The forecast has been fairly consistent over the last few days as the upper-level ridge continues to be anchored across the Western US, centered over Utah. This is has left Colorado under the influence of northerly flow aloft, creating mean storm motions from north to south, and leaving the bulk of shower/thunderstorm activity over the High Country. Moisture has not only remained, but maintained, near-average to above-average, and today is no different; precipitable water is above average for this date, running between 0.75 and 1.0 inches at the normal four reporting stations shown in the graph below (Boulder – blue, Grand Junction – green, Pueblo – pink, and Shriever AFB – red).


Scattered showers and thunderstorms are expected across the High Country, following the diurnal pattern of beginning around lunchtime, maximizing coverage during the late afternoon and early evening, before diminishing just after sunset as daytime heating ends and radiational cooling begins. Just as yesterday, a few isolated thunderstorms are expected over the adjacent lower elevations of the Urban Corridor, Palmer Ridge, Northeast Plains, and Southeast Plains, with the relative best chances occurring near the preferred terrain of the Front Range, Palmer Ridge, and Southeast Mountains. Adding an additional complexity to today’s forecast is a weak surface boundary that will scrape across the far Northeast and Southeast Plains, providing support for isolated afternoon/evening thunderstorms. Primary concerns with most thunderstorm activity will be gusty outflow winds, lightning, small hail, and brief moderate-to-heavy rain. For more specifics regarding rain rates, check out the zone-specific forecasts below.

Today’s Flood Threat Map

For more information on today’s flood threat, see the map below (hover over threat areas for more details). For Zone-Specific forecasts, jump below the map.

Zone-Specific Forecasts

Urban Corridor, Palmer Ridge, Southeast Plains, and Northeast Plains, and Raton Ridge:

Mostly sunny and hot will be the main story today, as high temperatures remain in the mid-80s to low-90s across the regions. Isolated thunderstorms are expected this afternoon and evening, thanks to the conditions outlined above.
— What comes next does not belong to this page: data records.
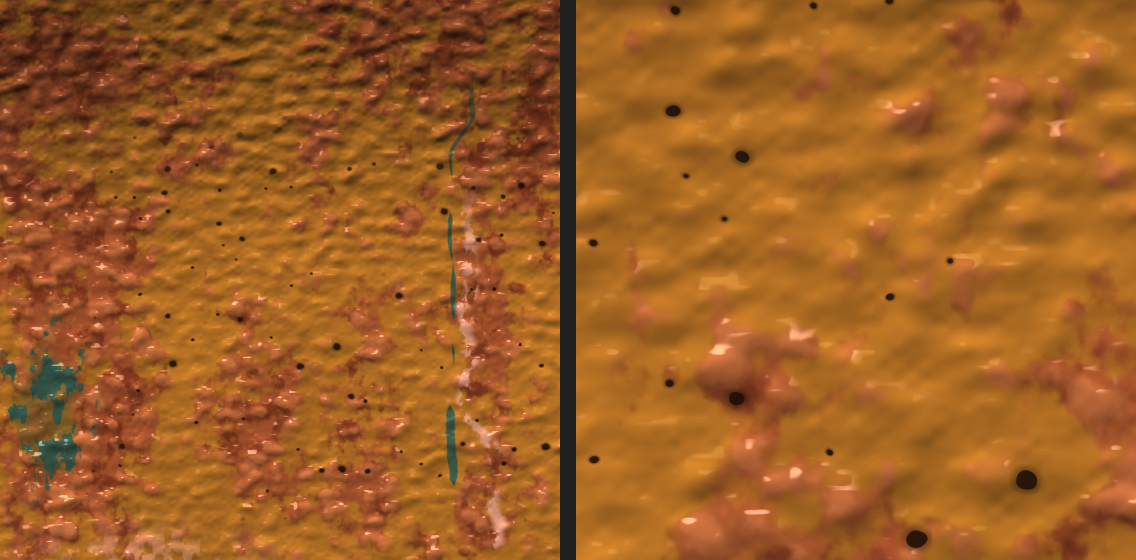
Left: the whole. Right: its middle third, enlarged.
Give the GLSL for this texture, as a WebGL 1 fragment shader.

```glsl
precision highp float;
uniform vec2 u_resolution;

#define BUMP_GRID vec2(27.0, 38.0)
#define PIT_GRID 22.0
#define PIT_SHARE 0.27
#define RELIEF 1.0
#define GLINT 0.42
#define OCHRE vec3(0.66, 0.41, 0.13)
#define RUST vec3(0.59, 0.28, 0.16)
#define SALMON vec3(0.76, 0.43, 0.25)
#define MAROON vec3(0.40, 0.15, 0.09)
#define PINK vec3(0.86, 0.60, 0.51)
#define TEAL vec3(0.10, 0.30, 0.31)
#define OLIVE vec3(0.38, 0.33, 0.13)

vec2 hash2(vec2 p) {
  return fract(sin(vec2(dot(p, vec2(127.1, 311.7)), dot(p, vec2(269.5, 183.3)))) * 43758.55);
}

float noise(vec2 p) {
  vec2 i = floor(p), f = fract(p);
  f = f * f * (3.0 - 2.0 * f);
  return mix(mix(hash2(i).x, hash2(i + vec2(1, 0)).x, f.x),
             mix(hash2(i + vec2(0, 1)).x, hash2(i + vec2(1, 1)).x, f.x), f.y);
}

float fbm(vec2 p) {
  float sum = 0.0, amp = 0.53;
  for (int k = 0; k < 4; k++) {
    sum += amp * noise(p);
    p = p * 2.1 + 17.3;
    amp *= 0.5;
  }
  return sum;
}

// Soft cellular bumps, one per jittered cell
float bumps(vec2 p) {
  p += 0.014 * (vec2(noise(p * 23.0), noise(p * 23.0 + 40.0)) - 0.5);
  p *= BUMP_GRID;
  vec2 cell = floor(p);
  float sum = 0.0;
  for (int y = -1; y <= 1; y++) {
    for (int x = -1; x <= 1; x++) {
      vec2 c = cell + vec2(float(x), float(y));
      vec2 d = p - c - 0.1 - 0.8 * hash2(c);
      sum += (0.35 + 0.7 * hash2(c + 91.0).y) * exp(-5.0 * dot(d, d));
    }
  }
  return sum;
}

float height(vec2 p) {
  return bumps(p) + 0.22 * noise(p * vec2(48.0, 75.0)) + 0.16 * noise(p * vec2(120.0, 150.0));
}

// Dark round holes: x = hole, y = rim
vec2 pits(vec2 p, float pixel) {
  vec2 g = p * PIT_GRID, cell = floor(g), rnd = hash2(cell + 5.0);
  vec2 d = (g - cell - 0.2 - 0.6 * hash2(cell + 33.0)) / PIT_GRID;
  float r = mix(0.0018, 0.0055, rnd.y * rnd.y);
  float dist = length(d * vec2(0.85, 1.0)) + 0.002 * (noise(p * 170.0) - 0.5);
  float on = step(rnd.x, PIT_SHARE) * smoothstep(0.1, 0.25, p.x)
           * smoothstep(0.04, 0.14, p.y) * (1.0 - smoothstep(0.65, 0.85, p.y));
  return on * vec2(1.0 - smoothstep(r - pixel, r + pixel, dist),
                   1.0 - smoothstep(r, r * 2.0, dist));
}

float spot(vec2 p, vec2 center, vec2 size) {
  vec2 d = (p - center) / size;
  return exp(-dot(d, d));
}

float span(float v, float lo, float hi, float soft) {
  return smoothstep(lo - soft, lo + soft, v) * (1.0 - smoothstep(hi - soft, hi + soft, v));
}

void main() {
  vec2 p = gl_FragCoord.xy / u_resolution;
  float pixel = 1.0 / min(u_resolution.x, u_resolution.y);

  // Relief
  vec2 e = vec2(0.0025, 0.0);
  float bump = bumps(p);
  float slopeY = height(p + e.yx) - height(p - e.yx);
  float slopeX = height(p + e.xy) - height(p - e.xy);
  float lit = -slopeY + 0.35 * slopeX;
  float top = smoothstep(0.45, 1.0, p.y);

  // Worn rust areas in the ochre coat, broken up into small dabs
  float fine = fbm(p * vec2(62.0, 56.0));
  float brush = noise(p * vec2(150.0, 24.0));
  float left = 1.0 - smoothstep(0.08, 0.34, p.x);
  float run = span(p.x, 0.815, 0.90, 0.025) * (1.0 - smoothstep(0.5, 0.75, p.y));
  float flakes = spot(p, vec2(0.96, 0.77), vec2(0.06, 0.12))
               + spot(p, vec2(0.72, 0.62), vec2(0.04, 0.11))
               + spot(p, vec2(0.30, 0.80), vec2(0.12, 0.10));
  float wear = 0.5 + 0.7 * (fbm(p * vec2(9.0, 7.0)) - 0.5) + 0.5 * (fbm(p * vec2(27.0, 23.0) + 50.0) - 0.5)
             + 0.17 * left + 0.17 * run + 0.13 * flakes
             + 0.22 * (bump - 0.45) + 0.4 * (fine - 0.5) + 0.08 * (brush - 0.5);
  float rusty = smoothstep(0.46, 0.66, wear);
  float bruise = fbm(p * vec2(34.0, 30.0) + 8.0) + 0.1 * flakes + 0.06 * run;
  vec3 rust = mix(RUST, MAROON, 0.8 * smoothstep(0.48, 0.68, bruise));
  rust = mix(rust, SALMON, 0.75 * smoothstep(0.4, 1.0, bump + 1.1 * (fine - 0.5)) * (1.0 - 0.4 * top));
  vec3 color = mix(OCHRE * (0.9 + 0.2 * fbm(p * 6.0 + 3.0)), rust, 0.9 * rusty);

  // Teal stain and thin drips
  float stain = spot(p, vec2(0.08, 0.27), vec2(0.08, 0.14));
  float smear = fbm(p * vec2(48.0, 30.0) + 12.0);
  color = mix(color, OLIVE, 0.6 * smoothstep(0.35, 0.8, stain + 0.8 * (smear - 0.5)));
  float teal = smoothstep(0.58, 0.68, smear + 0.2 * stain - 0.1) * smoothstep(0.12, 0.4, stain);
  float dripX = 0.803 + 0.008 * noise(p.yy * 14.0) + 0.035 * smoothstep(0.72, 0.80, p.y);
  float width = 0.008 * span(p.y, 0.14, 0.27, 0.012)
              + 0.004 * span(p.y, 0.36, 0.84, 0.03) * smoothstep(0.25, 0.6, noise(vec2(3.0, p.y * 17.0)));
  width *= 0.5 + fine;
  float drip = (1.0 - smoothstep(width - 0.002, width + 0.002, abs(p.x - dripX))) * smoothstep(0.0, 0.002, width);
  color = mix(color, mix(TEAL, OLIVE, 0.6 * top + 0.3 * fine), 0.85 * max(teal, drip));

  // Broken pale streaks and lower left scuffs
  float paleX = mix(0.884, 0.834, smoothstep(0.17, 0.27, p.y)) + 0.02 * (noise(p.yy * 31.0) - 0.5);
  float pale = (1.0 - smoothstep(0.004, 0.02, abs(p.x - paleX))) * (1.0 - smoothstep(0.55, 0.7, p.y));
  pale += 0.7 * spot(p, vec2(0.25, 0.0), vec2(0.17, 0.05));
  pale *= smoothstep(0.44, 0.58, fbm(p * vec2(60.0, 46.0)) + 0.12 * (bump - 0.4));
  color = mix(color, PINK, 0.85 * clamp(pale, 0.0, 1.0));

  // Light falling off toward the top, then glints and pits
  float level = mix(1.02, 0.74, top) * (1.0 - 0.1 * top * left);
  color *= level * clamp(1.0 + RELIEF * mix(0.6, 1.4, top) * lit, 0.4, 1.35);
  float glint = smoothstep(0.04, 0.2, lit) * smoothstep(0.68, 0.86, noise(p * vec2(110.0, 210.0) + 60.0));
  color += GLINT * glint * (0.2 + 0.8 * rusty) * mix(1.0, 0.4, top) * vec3(0.75, 0.78, 0.78);
  vec2 pit = pits(p, pixel);
  color *= 1.0 - 0.25 * pit.y;
  color = mix(color, vec3(0.12, 0.06, 0.03), 0.9 * pit.x);
  gl_FragColor = vec4(clamp(color, 0.0, 1.0), 1.0);
}
```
The main threats will be lightning, strong outflow winds, hail (up to 1.5 inches in diameter), and brief moderate-to-heavy rain. Rain rates will typically be 0.4-0.8 inches/hour, but a couple strong/marginally severe storms could produce rain up to 0.9-1.3 inches/hour.

Timing: Noon – 10 PM

Front Range and Northern Mountains:

Isolated showers and thunderstorms expected, with the main threats being gusty outflow winds, small hail, and lightning. The Front Range south of I-70 will hold the best chance for bouts with brief heavy rain, with rain rates in the 0.5-0.8 inches/hour range. With most of the moisture confined to the mid-levels, and relatively shallow low-level moisture, dry air beneath the cloud base will eat away at precipitation before reaching the surface. However, an outflow boundary from another storm interacting with a thunderstorm over the southern Front Range could push maximum rain rates to 0.8-1.2 inches/hour. This is a relatively low probability, but cannot be ruled out, thus the inclusion in the outlined Low Flood Threat area.

Timing: Noon – 8 PM

Northwest Slope and Grand Valley:

Mostly sunny and hot will be the main story of the day, with an isolated thunderstorm or two possible over the higher terrain near the Central Mountain and Southwest Slope regions. The main threats from any isolated thunderstorms will be lightning and gusty outflow winds, as rain rates will stay below 0.25 inches/hour.

Timing: Noon – 6 PM

Central Mountains, Southeast Mountains, San Luis Valley, Southwest Slope, and San Juan Mountains:

Scattered showers and thunderstorms expected, mainly over the higher terrain. With mean storm motions from north to south, activity will move over lower elevations and valleys with time. Rain rates will typically be in the 0.3-0.6 inches/hour range, but brief heavy rain over the San Juan Mountains (0.9-1.3 inches/hour) and Central Mountains (0.8-1.2 inches/hour) is possible. The main threats from thunderstorms will be gusty outflow winds, lightning, and small hail. There have been numerous reported injuries in the mountains from lightning over the last few weeks, so please be aware of changing weather conditions and seek shelter, if necessary.

Timing: 11 AM – 9 PM